I’m including a post at Diglotting about the text critical issue in John 1:18 (μονογενης θεος vs. μονογενης υιος) under this heading because it is an example of something hard for us to imagine – can you imagine trying to discuss a text – whether the Constitution or Harry Potter – and not being able to assume that your conversation partner’s copy said the same thing yours did? The world of handwritten texts is hard for us to imagine.
At Inside Higher Ed, Barbara Fister threatens to take away our beer in order to get us to acknowledge the obvious truth that academic journals can be ridiculously expensive. That periodical also has an article about an activist in trouble with JSTOR for his downloading activities.

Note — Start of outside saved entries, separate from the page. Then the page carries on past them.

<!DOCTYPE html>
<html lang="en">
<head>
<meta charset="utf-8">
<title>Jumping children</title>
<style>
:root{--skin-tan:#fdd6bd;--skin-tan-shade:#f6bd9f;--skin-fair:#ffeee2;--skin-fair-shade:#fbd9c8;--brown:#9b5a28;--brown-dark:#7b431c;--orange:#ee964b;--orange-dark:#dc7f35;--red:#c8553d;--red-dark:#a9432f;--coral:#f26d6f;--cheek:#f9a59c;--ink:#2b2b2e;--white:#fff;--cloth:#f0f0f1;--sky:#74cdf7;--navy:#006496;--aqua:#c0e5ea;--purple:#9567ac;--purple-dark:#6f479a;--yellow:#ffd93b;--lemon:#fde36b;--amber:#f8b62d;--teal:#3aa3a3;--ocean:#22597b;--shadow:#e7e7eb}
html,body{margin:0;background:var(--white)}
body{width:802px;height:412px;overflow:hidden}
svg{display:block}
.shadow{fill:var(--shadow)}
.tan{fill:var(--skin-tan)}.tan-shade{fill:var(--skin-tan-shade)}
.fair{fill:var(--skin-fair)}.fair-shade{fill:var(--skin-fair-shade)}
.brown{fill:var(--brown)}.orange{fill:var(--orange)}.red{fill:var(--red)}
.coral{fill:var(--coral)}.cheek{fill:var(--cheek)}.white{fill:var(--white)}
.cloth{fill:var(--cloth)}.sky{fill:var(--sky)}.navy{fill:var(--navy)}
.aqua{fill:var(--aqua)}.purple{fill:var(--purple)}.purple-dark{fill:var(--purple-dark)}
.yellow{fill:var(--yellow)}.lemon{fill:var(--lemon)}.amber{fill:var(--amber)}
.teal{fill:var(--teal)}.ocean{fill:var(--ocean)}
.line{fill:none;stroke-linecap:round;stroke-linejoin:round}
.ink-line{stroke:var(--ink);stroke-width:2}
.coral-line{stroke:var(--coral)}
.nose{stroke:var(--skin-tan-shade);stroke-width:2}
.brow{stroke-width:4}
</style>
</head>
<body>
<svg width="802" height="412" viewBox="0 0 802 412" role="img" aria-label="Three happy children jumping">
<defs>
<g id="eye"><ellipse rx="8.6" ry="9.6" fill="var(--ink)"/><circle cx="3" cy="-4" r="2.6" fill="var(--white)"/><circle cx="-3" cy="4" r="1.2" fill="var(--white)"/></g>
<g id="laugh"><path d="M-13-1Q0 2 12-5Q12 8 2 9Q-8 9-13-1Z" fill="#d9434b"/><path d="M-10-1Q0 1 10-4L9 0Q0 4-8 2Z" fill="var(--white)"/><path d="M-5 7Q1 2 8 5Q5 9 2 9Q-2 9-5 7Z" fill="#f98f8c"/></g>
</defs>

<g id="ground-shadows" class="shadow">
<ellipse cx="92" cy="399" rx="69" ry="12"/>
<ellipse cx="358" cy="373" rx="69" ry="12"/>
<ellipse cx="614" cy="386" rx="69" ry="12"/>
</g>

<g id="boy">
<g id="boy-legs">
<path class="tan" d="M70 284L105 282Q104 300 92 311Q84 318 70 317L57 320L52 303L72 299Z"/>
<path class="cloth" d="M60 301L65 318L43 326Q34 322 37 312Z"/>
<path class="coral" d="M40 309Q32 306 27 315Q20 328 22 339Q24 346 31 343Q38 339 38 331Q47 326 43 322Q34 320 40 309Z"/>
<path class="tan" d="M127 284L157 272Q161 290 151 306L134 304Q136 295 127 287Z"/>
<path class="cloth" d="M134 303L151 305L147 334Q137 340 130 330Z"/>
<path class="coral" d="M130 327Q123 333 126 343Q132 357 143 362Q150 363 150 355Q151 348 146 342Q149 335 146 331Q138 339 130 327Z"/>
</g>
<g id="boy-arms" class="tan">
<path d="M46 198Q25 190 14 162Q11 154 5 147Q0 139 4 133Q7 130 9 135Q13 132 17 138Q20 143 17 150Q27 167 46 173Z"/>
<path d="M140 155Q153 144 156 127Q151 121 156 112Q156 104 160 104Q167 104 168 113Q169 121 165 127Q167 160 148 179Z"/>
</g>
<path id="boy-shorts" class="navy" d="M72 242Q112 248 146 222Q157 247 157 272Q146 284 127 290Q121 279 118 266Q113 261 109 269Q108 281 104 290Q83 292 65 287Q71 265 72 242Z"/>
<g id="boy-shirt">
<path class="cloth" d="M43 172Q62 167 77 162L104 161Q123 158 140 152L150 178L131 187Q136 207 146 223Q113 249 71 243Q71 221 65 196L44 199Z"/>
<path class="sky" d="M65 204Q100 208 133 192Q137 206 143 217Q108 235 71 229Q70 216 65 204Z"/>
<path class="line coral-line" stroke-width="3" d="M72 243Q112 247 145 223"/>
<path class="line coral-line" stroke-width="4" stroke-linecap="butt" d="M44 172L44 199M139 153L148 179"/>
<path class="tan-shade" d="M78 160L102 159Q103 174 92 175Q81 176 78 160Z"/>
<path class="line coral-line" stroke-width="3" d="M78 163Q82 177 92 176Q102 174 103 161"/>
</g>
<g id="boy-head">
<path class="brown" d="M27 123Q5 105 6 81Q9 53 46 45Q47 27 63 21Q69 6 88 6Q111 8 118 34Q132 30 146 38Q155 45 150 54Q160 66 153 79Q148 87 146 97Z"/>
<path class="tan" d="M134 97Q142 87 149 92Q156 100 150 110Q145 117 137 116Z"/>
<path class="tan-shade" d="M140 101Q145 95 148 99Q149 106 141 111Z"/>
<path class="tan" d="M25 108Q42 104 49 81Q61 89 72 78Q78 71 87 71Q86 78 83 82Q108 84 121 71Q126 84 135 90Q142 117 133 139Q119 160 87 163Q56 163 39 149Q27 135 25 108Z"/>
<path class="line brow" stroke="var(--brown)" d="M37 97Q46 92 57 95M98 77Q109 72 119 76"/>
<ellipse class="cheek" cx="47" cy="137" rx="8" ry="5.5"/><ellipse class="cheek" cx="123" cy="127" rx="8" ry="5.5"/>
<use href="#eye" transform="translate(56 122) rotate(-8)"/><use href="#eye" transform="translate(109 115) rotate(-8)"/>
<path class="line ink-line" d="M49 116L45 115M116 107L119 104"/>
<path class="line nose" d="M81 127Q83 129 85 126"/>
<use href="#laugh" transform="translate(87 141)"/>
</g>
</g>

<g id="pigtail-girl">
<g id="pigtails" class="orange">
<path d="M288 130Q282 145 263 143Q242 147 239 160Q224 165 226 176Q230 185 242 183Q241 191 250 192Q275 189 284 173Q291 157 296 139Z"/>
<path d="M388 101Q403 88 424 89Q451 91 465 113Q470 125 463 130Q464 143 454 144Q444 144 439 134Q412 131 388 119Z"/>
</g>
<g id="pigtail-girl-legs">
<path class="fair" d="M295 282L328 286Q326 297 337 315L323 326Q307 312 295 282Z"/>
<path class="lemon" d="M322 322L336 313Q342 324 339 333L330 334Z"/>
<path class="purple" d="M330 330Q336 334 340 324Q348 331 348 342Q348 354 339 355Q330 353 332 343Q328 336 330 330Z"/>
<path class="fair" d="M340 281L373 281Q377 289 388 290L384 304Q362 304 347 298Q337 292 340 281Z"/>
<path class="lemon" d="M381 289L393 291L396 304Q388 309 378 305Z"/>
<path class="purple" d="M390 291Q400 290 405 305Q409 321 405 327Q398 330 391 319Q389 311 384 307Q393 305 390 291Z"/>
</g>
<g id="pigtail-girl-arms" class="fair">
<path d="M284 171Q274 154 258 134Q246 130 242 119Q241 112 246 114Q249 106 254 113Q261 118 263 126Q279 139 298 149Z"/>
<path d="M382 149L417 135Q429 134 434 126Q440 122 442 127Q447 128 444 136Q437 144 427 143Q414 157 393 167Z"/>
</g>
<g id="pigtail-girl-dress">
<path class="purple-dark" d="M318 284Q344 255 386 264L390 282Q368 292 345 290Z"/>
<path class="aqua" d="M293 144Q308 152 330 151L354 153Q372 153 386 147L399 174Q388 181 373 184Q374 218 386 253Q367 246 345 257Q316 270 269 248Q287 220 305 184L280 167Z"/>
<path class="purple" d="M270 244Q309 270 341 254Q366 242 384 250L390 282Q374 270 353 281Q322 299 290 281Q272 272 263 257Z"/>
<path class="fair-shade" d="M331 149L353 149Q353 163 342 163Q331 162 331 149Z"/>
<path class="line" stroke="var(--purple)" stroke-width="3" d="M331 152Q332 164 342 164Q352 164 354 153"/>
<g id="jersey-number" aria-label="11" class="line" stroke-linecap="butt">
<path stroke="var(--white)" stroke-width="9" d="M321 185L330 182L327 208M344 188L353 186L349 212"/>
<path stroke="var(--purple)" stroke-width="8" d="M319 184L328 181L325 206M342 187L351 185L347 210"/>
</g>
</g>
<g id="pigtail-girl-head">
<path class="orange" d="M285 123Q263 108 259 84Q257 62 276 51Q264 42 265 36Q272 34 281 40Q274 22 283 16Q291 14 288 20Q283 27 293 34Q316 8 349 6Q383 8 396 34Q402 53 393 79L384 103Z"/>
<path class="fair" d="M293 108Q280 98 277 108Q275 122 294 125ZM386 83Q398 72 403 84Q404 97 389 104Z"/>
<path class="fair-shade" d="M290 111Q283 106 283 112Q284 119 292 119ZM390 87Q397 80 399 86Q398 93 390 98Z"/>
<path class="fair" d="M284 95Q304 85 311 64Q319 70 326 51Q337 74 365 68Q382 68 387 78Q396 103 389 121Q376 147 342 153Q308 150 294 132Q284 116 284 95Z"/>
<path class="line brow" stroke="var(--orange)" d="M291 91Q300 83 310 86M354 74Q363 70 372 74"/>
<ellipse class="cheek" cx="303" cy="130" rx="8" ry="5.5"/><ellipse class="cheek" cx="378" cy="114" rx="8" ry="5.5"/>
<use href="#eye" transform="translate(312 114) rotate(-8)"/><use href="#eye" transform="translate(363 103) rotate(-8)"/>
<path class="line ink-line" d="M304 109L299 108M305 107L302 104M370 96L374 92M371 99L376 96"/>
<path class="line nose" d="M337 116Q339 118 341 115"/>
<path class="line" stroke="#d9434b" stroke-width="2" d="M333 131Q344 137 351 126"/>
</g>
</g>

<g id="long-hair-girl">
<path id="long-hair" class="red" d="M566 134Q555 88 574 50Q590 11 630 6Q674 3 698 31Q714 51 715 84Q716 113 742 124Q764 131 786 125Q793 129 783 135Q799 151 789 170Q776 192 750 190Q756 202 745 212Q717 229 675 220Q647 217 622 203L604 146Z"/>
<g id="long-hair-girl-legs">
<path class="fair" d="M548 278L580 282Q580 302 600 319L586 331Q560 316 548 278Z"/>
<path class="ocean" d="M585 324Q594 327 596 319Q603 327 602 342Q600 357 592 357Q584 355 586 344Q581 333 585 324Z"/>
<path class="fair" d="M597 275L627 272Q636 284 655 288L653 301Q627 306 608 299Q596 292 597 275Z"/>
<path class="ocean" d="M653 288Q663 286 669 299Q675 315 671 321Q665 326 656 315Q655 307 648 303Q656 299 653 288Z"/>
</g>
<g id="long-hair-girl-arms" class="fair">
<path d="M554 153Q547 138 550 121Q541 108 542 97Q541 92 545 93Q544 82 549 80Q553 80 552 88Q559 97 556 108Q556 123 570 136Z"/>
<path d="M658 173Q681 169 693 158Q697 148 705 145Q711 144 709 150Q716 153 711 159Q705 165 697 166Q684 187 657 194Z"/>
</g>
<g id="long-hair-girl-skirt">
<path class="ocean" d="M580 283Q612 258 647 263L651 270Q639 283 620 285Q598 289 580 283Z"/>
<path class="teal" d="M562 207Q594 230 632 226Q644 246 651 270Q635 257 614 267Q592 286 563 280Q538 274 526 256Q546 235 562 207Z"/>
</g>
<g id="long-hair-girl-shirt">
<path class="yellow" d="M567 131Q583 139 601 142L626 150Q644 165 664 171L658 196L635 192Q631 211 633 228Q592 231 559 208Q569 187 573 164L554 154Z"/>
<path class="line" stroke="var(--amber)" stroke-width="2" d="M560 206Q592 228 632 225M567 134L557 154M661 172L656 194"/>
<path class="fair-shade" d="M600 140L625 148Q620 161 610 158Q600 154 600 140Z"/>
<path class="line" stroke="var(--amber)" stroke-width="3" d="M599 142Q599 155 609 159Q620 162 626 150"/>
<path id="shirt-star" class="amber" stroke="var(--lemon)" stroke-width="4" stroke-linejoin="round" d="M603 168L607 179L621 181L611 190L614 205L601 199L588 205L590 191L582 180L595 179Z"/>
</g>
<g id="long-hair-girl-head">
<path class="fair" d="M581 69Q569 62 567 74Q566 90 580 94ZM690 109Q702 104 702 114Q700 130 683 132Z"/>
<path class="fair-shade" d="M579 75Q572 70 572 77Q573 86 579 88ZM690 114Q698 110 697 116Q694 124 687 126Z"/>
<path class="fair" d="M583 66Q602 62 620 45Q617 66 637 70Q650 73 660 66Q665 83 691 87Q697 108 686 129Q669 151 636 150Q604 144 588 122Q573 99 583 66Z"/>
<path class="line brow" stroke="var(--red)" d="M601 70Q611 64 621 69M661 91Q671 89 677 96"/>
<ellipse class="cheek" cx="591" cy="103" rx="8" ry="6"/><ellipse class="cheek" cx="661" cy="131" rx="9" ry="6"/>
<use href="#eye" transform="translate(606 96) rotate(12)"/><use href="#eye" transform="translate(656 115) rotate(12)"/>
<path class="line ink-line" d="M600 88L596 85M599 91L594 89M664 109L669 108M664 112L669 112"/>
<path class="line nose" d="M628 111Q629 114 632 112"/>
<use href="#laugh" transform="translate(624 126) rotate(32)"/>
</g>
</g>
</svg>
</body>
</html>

Jesus Creed, Unreasonable Faith, Joel Watts, Henry Neufeld and P. Z. Myers have all mentioned or discussed Josh McDowell’s recent comments about the internet. The accessibility of information is a good thing, but the fact that most readers of the internet use it uncritically and with no differentiation between different kinds of sources with different sorts of expertise – or none at all – is a legitimate cause for concern, illustrating why we need to be teaching information literacy skills in our educational institutions.